And the area around our Airbnb -- known as Les Bateaux -- was very amazing. It was a short walk down to the beach. There was a WWII Jeep parked at the bottom.
Our first thing to do in Normandy was to visit to the Overload Museum. This is a great museum. Easy to access, tons of good info, and a large amount of physical hardware from both the Allies perspective and from the Germans.
Then we went to the Omaha Museum. I liked this museum a lot as it had a lot of personal items like all the types of firearms, uniforms, etc. There was also a good video documentary that they shared in their theater.
After that we spent some time on Omaha Beach. It was very low tide at the time we were there and the waves were very small. It is surprisingly long but only a few ways up from the beach to the high ground.
Once we finished at Omaha we drove to Pointe du Hoc. Being up on the high ground and looking down to see what the soldiers had to accomplish to take over this area was humbling. The bomb holes are still there and they are massive. The German guns at this site could have dropped rounds on both Omaha and Utah beach but they had been moved inland because of all the aerial bombing leading up to D-Day.
Then we went to Utah Beach. The drive reminded us that that there was almost 10K between each of the D-Day Beaches, and each beach covered a 10K operating area. I learned that Utah Beach went easier because of the tides and currents. The main body of troops landed in a place less fortnified than their planned location and the units here captured more ground in the first 24 hours than expected. The drive from Omaha to Utah had references to several locations were paratroopers and gliders landed.
After Utah Beach we went to the Normandy American Cemetery just before it closed. This was a very somber place and well done. It is much smaller than I expected given how big it has looked in the past when on TV but that was probably all angles and framing.

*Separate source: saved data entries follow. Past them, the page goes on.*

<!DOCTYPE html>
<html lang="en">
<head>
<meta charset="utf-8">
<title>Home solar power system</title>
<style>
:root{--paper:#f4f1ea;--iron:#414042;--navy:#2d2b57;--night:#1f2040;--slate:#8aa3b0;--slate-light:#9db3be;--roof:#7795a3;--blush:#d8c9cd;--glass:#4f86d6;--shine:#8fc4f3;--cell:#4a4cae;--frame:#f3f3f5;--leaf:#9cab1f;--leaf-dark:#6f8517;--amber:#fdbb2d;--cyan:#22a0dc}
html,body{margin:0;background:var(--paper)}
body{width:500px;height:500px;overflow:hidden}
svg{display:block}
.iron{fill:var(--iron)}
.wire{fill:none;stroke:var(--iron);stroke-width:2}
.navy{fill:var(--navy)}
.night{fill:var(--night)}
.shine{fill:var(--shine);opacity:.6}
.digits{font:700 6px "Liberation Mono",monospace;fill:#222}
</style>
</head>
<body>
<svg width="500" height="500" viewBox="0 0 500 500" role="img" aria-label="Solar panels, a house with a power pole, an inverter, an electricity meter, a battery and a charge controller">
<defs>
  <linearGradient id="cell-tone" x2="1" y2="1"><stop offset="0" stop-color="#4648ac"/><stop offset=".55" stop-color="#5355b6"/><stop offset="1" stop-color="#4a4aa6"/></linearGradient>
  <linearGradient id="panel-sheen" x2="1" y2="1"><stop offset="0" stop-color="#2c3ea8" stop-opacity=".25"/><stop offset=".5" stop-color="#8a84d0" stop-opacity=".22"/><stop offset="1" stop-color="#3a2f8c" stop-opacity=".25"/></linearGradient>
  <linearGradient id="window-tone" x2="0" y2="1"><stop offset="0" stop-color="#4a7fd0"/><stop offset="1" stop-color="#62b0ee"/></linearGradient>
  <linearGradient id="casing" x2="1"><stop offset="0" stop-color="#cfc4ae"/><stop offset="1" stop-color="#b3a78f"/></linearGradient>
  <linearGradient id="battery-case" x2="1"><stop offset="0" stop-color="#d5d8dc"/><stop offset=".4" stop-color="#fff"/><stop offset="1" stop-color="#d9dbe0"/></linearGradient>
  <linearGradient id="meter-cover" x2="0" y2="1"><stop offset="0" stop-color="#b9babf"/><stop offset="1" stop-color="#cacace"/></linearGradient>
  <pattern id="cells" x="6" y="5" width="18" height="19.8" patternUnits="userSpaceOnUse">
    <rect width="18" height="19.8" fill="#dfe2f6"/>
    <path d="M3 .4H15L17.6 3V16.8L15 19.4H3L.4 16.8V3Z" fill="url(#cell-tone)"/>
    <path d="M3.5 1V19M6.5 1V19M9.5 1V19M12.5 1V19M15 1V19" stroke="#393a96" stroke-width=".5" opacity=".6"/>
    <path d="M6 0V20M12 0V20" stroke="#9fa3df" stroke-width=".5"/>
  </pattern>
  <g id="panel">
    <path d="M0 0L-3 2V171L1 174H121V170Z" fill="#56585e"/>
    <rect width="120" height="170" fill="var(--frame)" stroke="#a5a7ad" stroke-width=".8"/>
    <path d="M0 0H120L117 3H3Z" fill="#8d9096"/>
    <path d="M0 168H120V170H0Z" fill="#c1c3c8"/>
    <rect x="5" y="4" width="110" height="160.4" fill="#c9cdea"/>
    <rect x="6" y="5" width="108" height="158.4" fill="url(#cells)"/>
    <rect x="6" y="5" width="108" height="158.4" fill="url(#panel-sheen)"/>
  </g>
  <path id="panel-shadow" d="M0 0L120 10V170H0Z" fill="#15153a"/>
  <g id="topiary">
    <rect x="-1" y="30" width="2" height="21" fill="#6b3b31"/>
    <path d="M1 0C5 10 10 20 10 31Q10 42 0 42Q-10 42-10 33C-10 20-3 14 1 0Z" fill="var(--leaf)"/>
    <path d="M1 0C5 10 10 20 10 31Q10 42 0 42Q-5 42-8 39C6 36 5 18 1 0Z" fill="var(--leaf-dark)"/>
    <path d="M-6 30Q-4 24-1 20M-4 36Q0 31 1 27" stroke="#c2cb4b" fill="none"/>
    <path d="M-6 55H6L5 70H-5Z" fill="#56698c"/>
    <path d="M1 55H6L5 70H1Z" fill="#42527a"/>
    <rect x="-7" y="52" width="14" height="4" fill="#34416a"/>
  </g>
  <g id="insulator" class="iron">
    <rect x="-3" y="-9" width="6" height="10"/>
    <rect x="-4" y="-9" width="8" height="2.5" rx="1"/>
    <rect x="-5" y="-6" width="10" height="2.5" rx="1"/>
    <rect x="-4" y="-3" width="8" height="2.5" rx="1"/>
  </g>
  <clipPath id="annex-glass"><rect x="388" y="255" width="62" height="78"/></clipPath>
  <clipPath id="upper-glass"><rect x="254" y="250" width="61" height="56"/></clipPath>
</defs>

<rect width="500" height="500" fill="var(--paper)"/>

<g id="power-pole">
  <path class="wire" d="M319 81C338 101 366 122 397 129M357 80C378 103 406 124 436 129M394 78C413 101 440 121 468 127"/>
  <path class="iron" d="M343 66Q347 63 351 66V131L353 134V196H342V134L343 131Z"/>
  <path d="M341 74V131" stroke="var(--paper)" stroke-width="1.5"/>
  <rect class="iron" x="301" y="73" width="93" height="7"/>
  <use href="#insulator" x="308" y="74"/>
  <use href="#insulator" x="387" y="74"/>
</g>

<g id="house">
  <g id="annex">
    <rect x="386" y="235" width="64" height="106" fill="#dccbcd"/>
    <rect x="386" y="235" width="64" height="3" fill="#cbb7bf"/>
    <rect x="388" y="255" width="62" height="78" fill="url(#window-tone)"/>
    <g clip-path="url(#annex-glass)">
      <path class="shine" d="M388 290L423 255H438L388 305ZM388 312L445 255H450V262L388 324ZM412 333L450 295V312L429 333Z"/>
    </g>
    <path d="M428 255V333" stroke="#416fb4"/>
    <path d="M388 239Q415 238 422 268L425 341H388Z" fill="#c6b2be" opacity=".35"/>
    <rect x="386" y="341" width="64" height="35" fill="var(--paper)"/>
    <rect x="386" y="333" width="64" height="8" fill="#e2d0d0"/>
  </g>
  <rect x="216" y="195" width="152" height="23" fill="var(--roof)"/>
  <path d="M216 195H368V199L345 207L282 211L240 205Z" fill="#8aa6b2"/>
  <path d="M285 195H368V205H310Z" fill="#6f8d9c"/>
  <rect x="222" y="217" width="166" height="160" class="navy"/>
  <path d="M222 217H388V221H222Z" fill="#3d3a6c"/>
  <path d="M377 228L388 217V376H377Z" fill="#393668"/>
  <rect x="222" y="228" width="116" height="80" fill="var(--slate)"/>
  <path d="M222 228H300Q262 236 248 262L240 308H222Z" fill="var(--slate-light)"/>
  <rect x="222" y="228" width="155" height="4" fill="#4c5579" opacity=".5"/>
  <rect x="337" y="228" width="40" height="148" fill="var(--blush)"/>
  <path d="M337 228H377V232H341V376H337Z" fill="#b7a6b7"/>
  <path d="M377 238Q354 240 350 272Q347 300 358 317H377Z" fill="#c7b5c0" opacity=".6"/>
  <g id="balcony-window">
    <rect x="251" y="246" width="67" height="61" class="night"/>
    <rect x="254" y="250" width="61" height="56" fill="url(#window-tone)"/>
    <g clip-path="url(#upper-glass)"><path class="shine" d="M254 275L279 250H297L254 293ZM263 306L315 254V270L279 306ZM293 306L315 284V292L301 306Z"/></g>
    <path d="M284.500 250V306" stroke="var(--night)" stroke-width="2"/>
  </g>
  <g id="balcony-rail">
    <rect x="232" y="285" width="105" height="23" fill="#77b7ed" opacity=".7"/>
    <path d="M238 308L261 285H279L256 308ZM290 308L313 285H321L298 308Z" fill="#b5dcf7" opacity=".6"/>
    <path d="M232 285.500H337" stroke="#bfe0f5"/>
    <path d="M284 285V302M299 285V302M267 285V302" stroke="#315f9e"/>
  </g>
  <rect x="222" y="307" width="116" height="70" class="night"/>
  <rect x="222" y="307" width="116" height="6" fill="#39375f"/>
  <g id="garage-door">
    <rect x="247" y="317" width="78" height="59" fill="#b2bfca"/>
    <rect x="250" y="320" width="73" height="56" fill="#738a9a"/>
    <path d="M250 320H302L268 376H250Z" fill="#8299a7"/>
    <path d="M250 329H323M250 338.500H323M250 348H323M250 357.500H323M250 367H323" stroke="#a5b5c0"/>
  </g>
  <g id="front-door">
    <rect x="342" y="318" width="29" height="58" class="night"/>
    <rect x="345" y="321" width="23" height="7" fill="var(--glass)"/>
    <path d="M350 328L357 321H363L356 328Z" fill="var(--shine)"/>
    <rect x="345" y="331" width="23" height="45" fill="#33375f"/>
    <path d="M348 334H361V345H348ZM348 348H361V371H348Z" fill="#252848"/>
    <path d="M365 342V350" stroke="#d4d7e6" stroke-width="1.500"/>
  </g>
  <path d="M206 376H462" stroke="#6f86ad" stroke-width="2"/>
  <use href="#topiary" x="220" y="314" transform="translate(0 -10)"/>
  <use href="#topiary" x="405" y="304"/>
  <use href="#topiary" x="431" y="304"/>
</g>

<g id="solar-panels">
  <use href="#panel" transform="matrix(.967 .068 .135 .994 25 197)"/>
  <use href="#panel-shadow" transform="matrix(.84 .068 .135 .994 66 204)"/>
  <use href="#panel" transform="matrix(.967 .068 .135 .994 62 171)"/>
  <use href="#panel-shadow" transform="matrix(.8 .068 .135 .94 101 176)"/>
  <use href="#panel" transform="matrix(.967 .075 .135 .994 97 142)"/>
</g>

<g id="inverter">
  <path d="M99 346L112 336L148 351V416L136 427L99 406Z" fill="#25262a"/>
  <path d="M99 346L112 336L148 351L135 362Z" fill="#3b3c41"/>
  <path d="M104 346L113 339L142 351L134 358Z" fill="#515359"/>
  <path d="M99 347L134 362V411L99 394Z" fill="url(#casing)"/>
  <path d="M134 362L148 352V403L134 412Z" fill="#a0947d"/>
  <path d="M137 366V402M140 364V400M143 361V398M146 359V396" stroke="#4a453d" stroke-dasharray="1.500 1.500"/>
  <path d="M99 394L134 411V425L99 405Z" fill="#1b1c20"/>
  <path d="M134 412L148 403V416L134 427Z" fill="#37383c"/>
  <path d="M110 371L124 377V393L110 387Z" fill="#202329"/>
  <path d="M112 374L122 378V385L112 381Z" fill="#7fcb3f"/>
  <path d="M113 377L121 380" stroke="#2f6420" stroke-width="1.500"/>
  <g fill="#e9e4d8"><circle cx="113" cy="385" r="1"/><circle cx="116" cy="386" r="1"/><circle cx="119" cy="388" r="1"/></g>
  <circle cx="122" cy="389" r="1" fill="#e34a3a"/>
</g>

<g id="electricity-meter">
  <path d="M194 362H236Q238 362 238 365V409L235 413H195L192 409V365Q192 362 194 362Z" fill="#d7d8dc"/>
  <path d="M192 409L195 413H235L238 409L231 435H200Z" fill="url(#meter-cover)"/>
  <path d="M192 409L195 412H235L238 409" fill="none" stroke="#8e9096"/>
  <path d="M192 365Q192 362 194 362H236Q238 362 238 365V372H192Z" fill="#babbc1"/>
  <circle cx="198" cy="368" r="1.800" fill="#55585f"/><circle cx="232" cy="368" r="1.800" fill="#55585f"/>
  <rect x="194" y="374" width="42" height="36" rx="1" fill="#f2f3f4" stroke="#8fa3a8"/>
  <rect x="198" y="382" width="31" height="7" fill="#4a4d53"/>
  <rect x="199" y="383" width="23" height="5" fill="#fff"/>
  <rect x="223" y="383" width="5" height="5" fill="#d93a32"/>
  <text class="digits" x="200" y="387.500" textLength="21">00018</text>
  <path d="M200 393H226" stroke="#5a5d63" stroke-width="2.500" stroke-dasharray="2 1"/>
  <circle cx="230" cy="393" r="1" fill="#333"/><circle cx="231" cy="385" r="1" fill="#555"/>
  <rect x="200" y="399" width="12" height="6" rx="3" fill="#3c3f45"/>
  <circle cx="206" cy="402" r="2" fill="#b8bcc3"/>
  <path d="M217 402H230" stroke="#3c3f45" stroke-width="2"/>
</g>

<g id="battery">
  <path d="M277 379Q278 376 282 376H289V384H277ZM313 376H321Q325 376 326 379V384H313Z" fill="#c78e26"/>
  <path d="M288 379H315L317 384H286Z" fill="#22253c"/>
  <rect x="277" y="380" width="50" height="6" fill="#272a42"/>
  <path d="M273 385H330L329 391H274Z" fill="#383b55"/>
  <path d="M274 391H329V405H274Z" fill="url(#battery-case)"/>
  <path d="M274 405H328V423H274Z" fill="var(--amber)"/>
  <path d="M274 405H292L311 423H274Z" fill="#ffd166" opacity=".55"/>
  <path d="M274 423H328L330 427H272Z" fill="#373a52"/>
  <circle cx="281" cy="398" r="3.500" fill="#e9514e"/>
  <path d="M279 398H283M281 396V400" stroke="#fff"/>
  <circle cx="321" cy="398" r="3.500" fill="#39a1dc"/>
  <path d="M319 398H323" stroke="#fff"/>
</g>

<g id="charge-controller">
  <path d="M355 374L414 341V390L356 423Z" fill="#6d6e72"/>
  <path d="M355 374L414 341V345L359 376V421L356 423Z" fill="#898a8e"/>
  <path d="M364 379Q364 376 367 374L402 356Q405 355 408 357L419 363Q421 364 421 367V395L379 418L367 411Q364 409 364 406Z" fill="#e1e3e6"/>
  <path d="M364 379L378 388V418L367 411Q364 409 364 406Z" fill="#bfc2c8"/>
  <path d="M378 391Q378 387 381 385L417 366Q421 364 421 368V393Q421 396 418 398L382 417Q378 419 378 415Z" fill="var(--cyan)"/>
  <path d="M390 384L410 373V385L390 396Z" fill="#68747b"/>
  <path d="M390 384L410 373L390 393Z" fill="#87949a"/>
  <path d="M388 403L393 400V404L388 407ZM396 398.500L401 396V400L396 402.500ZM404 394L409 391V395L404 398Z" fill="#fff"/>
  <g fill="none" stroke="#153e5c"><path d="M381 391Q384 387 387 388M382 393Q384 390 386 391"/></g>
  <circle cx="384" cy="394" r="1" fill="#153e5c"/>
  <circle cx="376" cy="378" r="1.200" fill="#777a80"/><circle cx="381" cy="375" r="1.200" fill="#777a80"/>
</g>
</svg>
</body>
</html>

For dinner we went to Port en Bessin. The food was very good. The beach was area was interesting because it was full of shells. And we learned some more about what happened in this area during D-Day. The city and port were liberated by Canadian Special Forces.
We made the most of June 13, 2019!